“The whole damn system is guilty as hell!” protesters in Ferguson and elsewhere have chanted since Brown’s death on August 9. And in addition to McCulloch’s close ties to law enforcement, there are the conflicting witness accounts, the woman who McCulloch himself said lied in her grand jury testimony, and the general sense of unease that came when the prosecutor removed himself from the process nearly entirely.

None of that will happen now.

“This really underscores the task that our police officers across the nation have to deal with day in and day out as they answer these calls in our community,” St. Louis County Police Chief Jon Belmar said.

It also may emphasize the importance of video evidence—which the officer benefited from in Martin’s death, though not thanks to his own actions. The cop’s dashcam was off and he wasn’t wearing his body camera, for reasons unknown. It’s impossible to tell why Martin pulled his gun, but if he was putting up a fight it wasn’t for much: either a few items stolen from the gas station equipped with those cameras that captured his death, or an unexplained act of deadly bravado.

“Around us, there weren’t any pistols,” Martin’s mother told reporters.

So if the gun didn’t come from his home it likely came from the streets, where someone had ground off the serial number, making the weapon hot enough to burn your fingers. And Martin’s decision to pull it and aim it—whatever the motivation—was a fatal one.

Immediately following Martin’s death, a crowd gathered. Some brought rocks and bricks, intent on clashing with the police. But by Wednesday evening there was little in the way of organized protests or random unrest in the area. Perhaps the video had made the rounds.

“We had somebody who was pointing a gun at a police officer. With not a lot of time, I would imagine that most of us would feel like we were in imminent danger of losing our lives at that point,” Belmar said.

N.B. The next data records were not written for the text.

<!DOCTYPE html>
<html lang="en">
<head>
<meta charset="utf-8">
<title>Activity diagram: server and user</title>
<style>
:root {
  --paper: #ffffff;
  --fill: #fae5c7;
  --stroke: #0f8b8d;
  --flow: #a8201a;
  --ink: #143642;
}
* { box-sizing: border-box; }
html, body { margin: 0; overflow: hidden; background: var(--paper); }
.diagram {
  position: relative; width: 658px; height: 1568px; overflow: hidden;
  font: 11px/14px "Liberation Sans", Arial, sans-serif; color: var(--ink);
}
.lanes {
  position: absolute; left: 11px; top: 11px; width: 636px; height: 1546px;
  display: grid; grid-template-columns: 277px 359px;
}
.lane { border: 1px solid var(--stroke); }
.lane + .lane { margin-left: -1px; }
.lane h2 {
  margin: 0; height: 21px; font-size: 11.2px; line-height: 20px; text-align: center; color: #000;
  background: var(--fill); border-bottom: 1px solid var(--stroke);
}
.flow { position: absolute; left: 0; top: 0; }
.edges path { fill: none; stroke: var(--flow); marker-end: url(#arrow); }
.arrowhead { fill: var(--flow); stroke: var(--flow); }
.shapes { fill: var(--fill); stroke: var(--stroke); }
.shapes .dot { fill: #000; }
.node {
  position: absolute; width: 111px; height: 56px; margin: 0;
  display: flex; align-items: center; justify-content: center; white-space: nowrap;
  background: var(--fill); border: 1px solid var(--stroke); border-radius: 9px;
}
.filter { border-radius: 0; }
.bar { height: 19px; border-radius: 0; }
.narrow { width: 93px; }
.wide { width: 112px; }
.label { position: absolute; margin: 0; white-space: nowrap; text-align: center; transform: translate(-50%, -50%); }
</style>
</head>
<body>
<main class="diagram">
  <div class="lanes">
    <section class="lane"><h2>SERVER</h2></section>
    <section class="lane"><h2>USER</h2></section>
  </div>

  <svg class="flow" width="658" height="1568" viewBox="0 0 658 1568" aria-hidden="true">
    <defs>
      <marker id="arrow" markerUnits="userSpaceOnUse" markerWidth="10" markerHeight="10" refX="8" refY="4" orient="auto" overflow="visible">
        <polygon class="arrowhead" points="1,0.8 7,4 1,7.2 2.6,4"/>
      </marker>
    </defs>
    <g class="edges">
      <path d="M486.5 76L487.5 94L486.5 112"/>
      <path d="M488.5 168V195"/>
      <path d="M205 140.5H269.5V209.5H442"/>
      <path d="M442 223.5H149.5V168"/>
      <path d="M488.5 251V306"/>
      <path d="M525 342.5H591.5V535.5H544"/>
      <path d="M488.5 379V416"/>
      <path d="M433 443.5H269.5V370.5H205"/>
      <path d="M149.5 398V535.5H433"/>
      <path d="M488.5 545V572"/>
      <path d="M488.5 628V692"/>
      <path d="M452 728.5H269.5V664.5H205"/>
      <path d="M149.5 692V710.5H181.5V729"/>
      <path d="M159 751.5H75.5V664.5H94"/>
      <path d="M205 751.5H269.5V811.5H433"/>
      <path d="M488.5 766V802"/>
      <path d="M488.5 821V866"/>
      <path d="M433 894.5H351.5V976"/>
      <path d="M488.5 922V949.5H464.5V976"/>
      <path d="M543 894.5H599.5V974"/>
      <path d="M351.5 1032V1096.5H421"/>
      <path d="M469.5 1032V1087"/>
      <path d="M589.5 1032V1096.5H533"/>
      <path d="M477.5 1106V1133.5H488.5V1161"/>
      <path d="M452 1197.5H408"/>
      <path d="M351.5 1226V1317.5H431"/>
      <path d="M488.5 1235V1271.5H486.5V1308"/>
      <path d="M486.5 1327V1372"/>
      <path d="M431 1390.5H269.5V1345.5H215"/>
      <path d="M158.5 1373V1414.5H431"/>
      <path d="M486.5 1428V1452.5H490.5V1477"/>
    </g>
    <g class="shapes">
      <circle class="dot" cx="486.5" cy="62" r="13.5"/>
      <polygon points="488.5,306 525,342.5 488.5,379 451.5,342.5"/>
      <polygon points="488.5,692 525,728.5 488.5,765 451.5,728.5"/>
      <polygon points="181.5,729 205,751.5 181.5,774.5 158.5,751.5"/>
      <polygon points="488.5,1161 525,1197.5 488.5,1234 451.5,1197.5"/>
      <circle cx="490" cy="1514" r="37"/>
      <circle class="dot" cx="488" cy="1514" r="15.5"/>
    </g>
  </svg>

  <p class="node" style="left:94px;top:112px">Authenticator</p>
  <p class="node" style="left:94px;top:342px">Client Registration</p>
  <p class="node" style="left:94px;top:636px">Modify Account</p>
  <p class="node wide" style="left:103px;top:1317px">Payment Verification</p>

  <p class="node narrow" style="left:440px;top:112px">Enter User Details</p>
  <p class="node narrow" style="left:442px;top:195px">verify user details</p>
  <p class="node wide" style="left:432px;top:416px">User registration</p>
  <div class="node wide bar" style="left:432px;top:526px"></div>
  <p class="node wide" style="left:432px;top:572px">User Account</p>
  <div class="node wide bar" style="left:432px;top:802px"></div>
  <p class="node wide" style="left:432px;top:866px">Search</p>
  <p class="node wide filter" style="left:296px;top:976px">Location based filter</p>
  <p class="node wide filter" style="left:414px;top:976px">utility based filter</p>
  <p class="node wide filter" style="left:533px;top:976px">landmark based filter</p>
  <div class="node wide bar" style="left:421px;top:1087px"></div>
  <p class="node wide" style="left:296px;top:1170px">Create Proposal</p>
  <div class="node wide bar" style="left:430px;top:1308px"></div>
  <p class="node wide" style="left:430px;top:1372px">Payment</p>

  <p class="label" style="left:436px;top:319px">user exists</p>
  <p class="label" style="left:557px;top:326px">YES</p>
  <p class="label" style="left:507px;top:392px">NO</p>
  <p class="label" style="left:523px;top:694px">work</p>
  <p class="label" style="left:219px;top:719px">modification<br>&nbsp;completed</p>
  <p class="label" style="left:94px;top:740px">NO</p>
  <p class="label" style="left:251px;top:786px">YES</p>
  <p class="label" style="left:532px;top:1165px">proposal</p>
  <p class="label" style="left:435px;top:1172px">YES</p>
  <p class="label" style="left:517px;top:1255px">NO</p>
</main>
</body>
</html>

Martin, pointing his gun at cop just a few feet away, apparently wasn’t scared of anything.